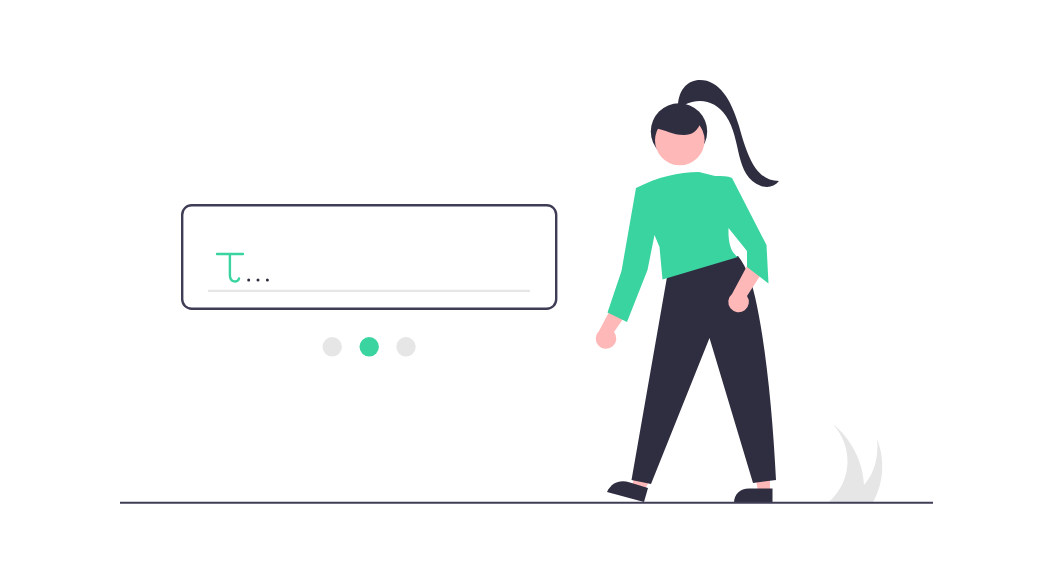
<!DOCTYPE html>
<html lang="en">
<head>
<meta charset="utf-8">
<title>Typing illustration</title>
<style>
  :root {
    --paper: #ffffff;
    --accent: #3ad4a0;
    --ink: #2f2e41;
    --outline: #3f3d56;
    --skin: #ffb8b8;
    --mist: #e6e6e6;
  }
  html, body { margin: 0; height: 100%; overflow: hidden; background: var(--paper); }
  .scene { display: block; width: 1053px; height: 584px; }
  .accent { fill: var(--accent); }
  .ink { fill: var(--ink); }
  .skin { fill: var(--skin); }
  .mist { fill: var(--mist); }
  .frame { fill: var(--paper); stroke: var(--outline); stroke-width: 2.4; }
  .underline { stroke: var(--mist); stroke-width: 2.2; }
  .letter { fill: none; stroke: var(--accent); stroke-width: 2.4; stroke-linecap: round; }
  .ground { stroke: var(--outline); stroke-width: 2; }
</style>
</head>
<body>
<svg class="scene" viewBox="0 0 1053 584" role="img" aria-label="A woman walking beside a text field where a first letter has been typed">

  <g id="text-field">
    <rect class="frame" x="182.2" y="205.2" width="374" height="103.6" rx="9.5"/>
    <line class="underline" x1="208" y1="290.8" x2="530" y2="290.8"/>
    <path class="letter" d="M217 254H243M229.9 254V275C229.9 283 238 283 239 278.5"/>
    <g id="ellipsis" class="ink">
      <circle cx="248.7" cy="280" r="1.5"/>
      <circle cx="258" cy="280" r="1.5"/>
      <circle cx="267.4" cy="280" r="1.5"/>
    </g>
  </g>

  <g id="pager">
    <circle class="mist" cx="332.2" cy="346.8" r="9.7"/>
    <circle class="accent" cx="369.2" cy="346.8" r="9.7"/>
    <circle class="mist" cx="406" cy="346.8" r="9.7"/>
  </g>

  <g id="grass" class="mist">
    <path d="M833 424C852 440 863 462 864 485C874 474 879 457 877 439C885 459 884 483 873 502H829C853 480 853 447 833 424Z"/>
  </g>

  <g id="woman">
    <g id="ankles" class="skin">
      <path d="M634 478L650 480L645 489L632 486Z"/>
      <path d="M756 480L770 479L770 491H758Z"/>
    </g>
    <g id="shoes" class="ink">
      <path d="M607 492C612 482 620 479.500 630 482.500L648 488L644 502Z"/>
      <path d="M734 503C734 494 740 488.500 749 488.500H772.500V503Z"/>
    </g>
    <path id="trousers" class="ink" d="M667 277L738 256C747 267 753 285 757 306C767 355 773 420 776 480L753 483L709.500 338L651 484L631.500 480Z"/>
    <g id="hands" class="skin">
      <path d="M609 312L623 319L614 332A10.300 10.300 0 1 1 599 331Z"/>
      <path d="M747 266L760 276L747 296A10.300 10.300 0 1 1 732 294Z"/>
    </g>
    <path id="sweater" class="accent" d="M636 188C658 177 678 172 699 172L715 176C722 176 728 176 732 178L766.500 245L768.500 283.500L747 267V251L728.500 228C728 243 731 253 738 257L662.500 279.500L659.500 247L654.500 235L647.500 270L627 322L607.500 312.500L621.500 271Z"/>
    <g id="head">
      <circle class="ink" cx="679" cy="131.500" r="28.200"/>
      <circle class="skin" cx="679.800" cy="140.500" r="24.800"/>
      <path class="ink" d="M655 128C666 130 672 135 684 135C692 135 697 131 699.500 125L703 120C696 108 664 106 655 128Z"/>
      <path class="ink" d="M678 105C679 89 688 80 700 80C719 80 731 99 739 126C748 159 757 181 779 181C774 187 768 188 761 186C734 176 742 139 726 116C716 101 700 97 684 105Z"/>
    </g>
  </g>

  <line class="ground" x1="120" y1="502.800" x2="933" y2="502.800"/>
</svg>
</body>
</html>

◆ ◆ ◆ ◆ ◆ ◆ ◆

## Task prompt
Would you mind repeating the records above exactly, without the pictures?

## Solution for this exercise
<!DOCTYPE html>
<html lang="en">
<head>
<meta charset="utf-8">
<title>Typing illustration</title>
<style>
  :root {
    --paper: #ffffff;
    --accent: #3ad4a0;
    --ink: #2f2e41;
    --outline: #3f3d56;
    --skin: #ffb8b8;
    --mist: #e6e6e6;
  }
  html, body { margin: 0; height: 100%; overflow: hidden; background: var(--paper); }
  .scene { display: block; width: 1053px; height: 584px; }
  .accent { fill: var(--accent); }
  .ink { fill: var(--ink); }
  .skin { fill: var(--skin); }
  .mist { fill: var(--mist); }
  .frame { fill: var(--paper); stroke: var(--outline); stroke-width: 2.4; }
  .underline { stroke: var(--mist); stroke-width: 2.2; }
  .letter { fill: none; stroke: var(--accent); stroke-width: 2.4; stroke-linecap: round; }
  .ground { stroke: var(--outline); stroke-width: 2; }
</style>
</head>
<body>
<svg class="scene" viewBox="0 0 1053 584" role="img" aria-label="A woman walking beside a text field where a first letter has been typed">

  <g id="text-field">
    <rect class="frame" x="182.2" y="205.2" width="374" height="103.6" rx="9.5"/>
    <line class="underline" x1="208" y1="290.8" x2="530" y2="290.8"/>
    <path class="letter" d="M217 254H243M229.9 254V275C229.9 283 238 283 239 278.5"/>
    <g id="ellipsis" class="ink">
      <circle cx="248.7" cy="280" r="1.5"/>
      <circle cx="258" cy="280" r="1.5"/>
      <circle cx="267.4" cy="280" r="1.5"/>
    </g>
  </g>

  <g id="pager">
    <circle class="mist" cx="332.2" cy="346.8" r="9.7"/>
    <circle class="accent" cx="369.2" cy="346.8" r="9.7"/>
    <circle class="mist" cx="406" cy="346.8" r="9.7"/>
  </g>

  <g id="grass" class="mist">
    <path d="M833 424C852 440 863 462 864 485C874 474 879 457 877 439C885 459 884 483 873 502H829C853 480 853 447 833 424Z"/>
  </g>

  <g id="woman">
    <g id="ankles" class="skin">
      <path d="M634 478L650 480L645 489L632 486Z"/>
      <path d="M756 480L770 479L770 491H758Z"/>
    </g>
    <g id="shoes" class="ink">
      <path d="M607 492C612 482 620 479.500 630 482.500L648 488L644 502Z"/>
      <path d="M734 503C734 494 740 488.500 749 488.500H772.500V503Z"/>
    </g>
    <path id="trousers" class="ink" d="M667 277L738 256C747 267 753 285 757 306C767 355 773 420 776 480L753 483L709.500 338L651 484L631.500 480Z"/>
    <g id="hands" class="skin">
      <path d="M609 312L623 319L614 332A10.300 10.300 0 1 1 599 331Z"/>
      <path d="M747 266L760 276L747 296A10.300 10.300 0 1 1 732 294Z"/>
    </g>
    <path id="sweater" class="accent" d="M636 188C658 177 678 172 699 172L715 176C722 176 728 176 732 178L766.500 245L768.500 283.500L747 267V251L728.500 228C728 243 731 253 738 257L662.500 279.500L659.500 247L654.500 235L647.500 270L627 322L607.500 312.500L621.500 271Z"/>
    <g id="head">
      <circle class="ink" cx="679" cy="131.500" r="28.200"/>
      <circle class="skin" cx="679.800" cy="140.500" r="24.800"/>
      <path class="ink" d="M655 128C666 130 672 135 684 135C692 135 697 131 699.500 125L703 120C696 108 664 106 655 128Z"/>
      <path class="ink" d="M678 105C679 89 688 80 700 80C719 80 731 99 739 126C748 159 757 181 779 181C774 187 768 188 761 186C734 176 742 139 726 116C716 101 700 97 684 105Z"/>
    </g>
  </g>

  <line class="ground" x1="120" y1="502.800" x2="933" y2="502.800"/>
</svg>
</body>
</html>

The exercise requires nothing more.